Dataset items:
──────────

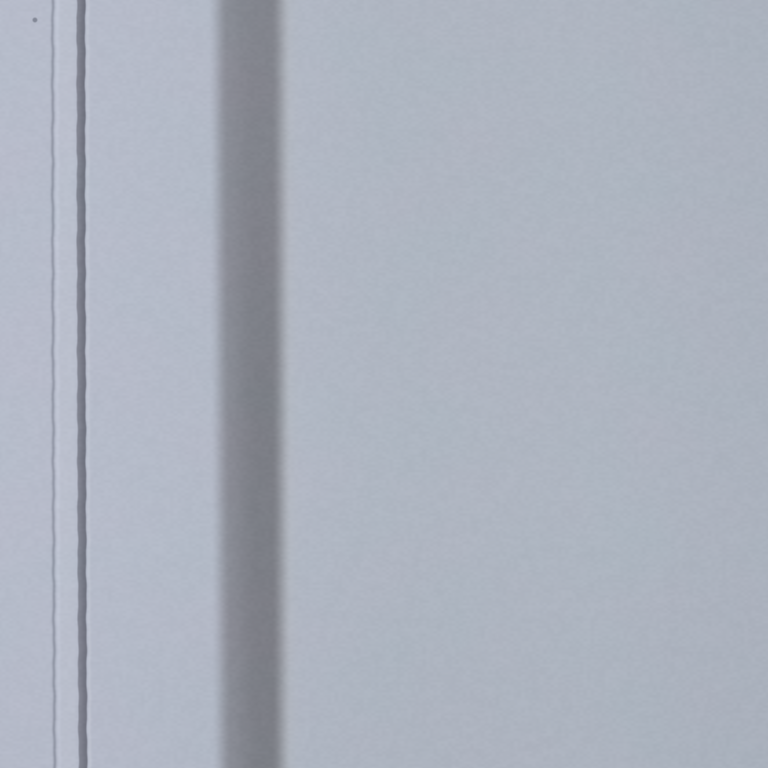
Write a WebGL 2 fragment shader that draws this texture.

```glsl
#version 300 es
precision highp float;
// Pale blue-grey painted panel with a narrow vertical groove and a soft shadow band.

#define LIP_X 0.0685
#define GROOVE_X 0.1055
#define GROOVE_HALF 0.0055
#define BAND_LEFT 0.2835
#define BAND_RIGHT 0.3660
#define BAND_SOFT 0.0130
#define GRAIN_CELLS 300.0
#define GRAIN_AMOUNT 0.016
#define MOTTLE_AMOUNT 0.007

uniform vec2 u_resolution;
out vec4 fragColor;

const vec3 PAINT_LIGHT = vec3(0.715, 0.737, 0.793);
const vec3 PAINT_MID = vec3(0.684, 0.712, 0.757);
const vec3 SHADOW_EDGE = vec3(0.545, 0.555, 0.592);
const vec3 SHADOW_CORE = vec3(0.485, 0.495, 0.525);
const vec3 GROOVE_DARK = vec3(0.435, 0.447, 0.495);
const vec3 HIGHLIGHT = vec3(0.755, 0.775, 0.820);

float hash(vec2 p) {
    p = fract(p * vec2(0.1031, 0.1137));
    p += dot(p, p.yx + 33.33);
    return fract((p.x + p.y) * p.x * 91.7);
}

// Smoothly blended random cells, 0 to 1
float cellGrain(vec2 p) {
    vec2 cell = floor(p), f = fract(p);
    f = f * f * (3.0 - 2.0 * f);
    float low = mix(hash(cell), hash(cell + vec2(1, 0)), f.x);
    float high = mix(hash(cell + vec2(0, 1)), hash(cell + vec2(1, 1)), f.x);
    return mix(low, high, f.y);
}

// Layered sines for slow uneven tint, about -1 to 1
float mottle(vec2 p) {
    float sum = 0.0, weight = 0.5;
    for (int i = 0; i < 4; i++) {
        sum += weight * sin(p.x + 1.7 * sin(p.y)) * cos(p.y - 1.3 * sin(p.x));
        p = mat2(1.5, 1.1, -1.1, 1.5) * p + 2.3;
        weight *= 0.6;
    }
    return sum;
}

float bell(float distance, float width) {
    float d = distance / width;
    return exp(-d * d);
}

// Soft-edged vertical bar
float bar(float x, float center, float halfWidth, float blur) {
    return 1.0 - smoothstep(halfWidth - blur, halfWidth + blur, abs(x - center));
}

void main() {
    vec2 uv = gl_FragCoord.xy / u_resolution;
    float pixel = 1.0 / u_resolution.x;
    float depth = 1.0 - uv.y;

    // Paint: lighter to the left and slightly darker at the far right
    vec3 color = mix(PAINT_LIGHT, PAINT_MID, smoothstep(0.05, 0.60, uv.x));
    color -= 0.012 * smoothstep(0.75, 1.0, uv.x);
    color -= 0.008 * smoothstep(0.6, 1.0, depth);

    // Shadow band, deepening downward, with a blurred edge on each side
    float left = BAND_LEFT + 0.005 * depth;
    float right = BAND_RIGHT + 0.001 * depth;
    float shade = smoothstep(left - BAND_SOFT, left + BAND_SOFT, uv.x)
                * (1.0 - smoothstep(right - BAND_SOFT, right + BAND_SOFT, uv.x));
    float core = smoothstep(left, left + 0.05, uv.x) * (0.55 + 0.45 * smoothstep(0.0, 0.6, depth));
    color = mix(color, mix(SHADOW_EDGE, SHADOW_CORE, core), shade);
    color += vec3(0.004, 0.0, -0.012) * bell(uv.x - right - 0.006, 0.012);

    // Groove: thin lip, raised strip, dark channel and bright far edge
    float wobble = 0.0004 * sin(uv.y * 90.0) + 0.0003 * sin(uv.y * 217.0);
    float x = uv.x - 0.0025 * depth * depth - wobble;
    float blur = max(0.0016, pixel);
    color = mix(color, HIGHLIGHT, 0.35 * bar(x, 0.087, 0.010, 0.004));
    color -= 0.13 * bell(x - LIP_X, 0.0022);
    color += 0.035 * bell(x - LIP_X - 0.006, 0.003);
    float channel = bar(x, GROOVE_X, GROOVE_HALF, blur);
    float channelTone = smoothstep(-GROOVE_HALF, GROOVE_HALF, x - GROOVE_X);
    vec3 channelColor = mix(GROOVE_DARK + 0.07, GROOVE_DARK, channelTone);
    color = mix(color, channelColor, channel);
    color = mix(color, HIGHLIGHT, 0.65 * bell(x - 0.1145, 0.0022));

    // Small dark speck
    float speck = 1.0 - smoothstep(0.0015, 0.0045, length(uv - vec2(0.0455, 0.974)));
    color -= 0.20 * speck;

    // Faint pink and cyan mottling, then fine grain stretched sideways
    float tint = mottle(uv * vec2(11.0, 13.0));
    color += MOTTLE_AMOUNT * tint * vec3(1.0, -0.3, 0.2);
    float grain = cellGrain(uv * GRAIN_CELLS * vec2(0.7, 1.0)) - 0.5;
    grain += 0.5 * (cellGrain(uv * GRAIN_CELLS * 0.35 + 17.0) - 0.5);
    color += GRAIN_AMOUNT * grain;

    fragColor = vec4(clamp(color, 0.0, 1.0), 1.0);
}
```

──────────

EXERCISE BRIEF:
Report all lines in the records that include the string "bell".

RESPONSE AREA:
float bell(float distance, float width) {
    color += vec3(0.004, 0.0, -0.012) * bell(uv.x - right - 0.006, 0.012);
    color -= 0.13 * bell(x - LIP_X, 0.0022);
    color += 0.035 * bell(x - LIP_X - 0.006, 0.003);
    color = mix(color, HIGHLIGHT, 0.65 * bell(x - 0.1145, 0.0022));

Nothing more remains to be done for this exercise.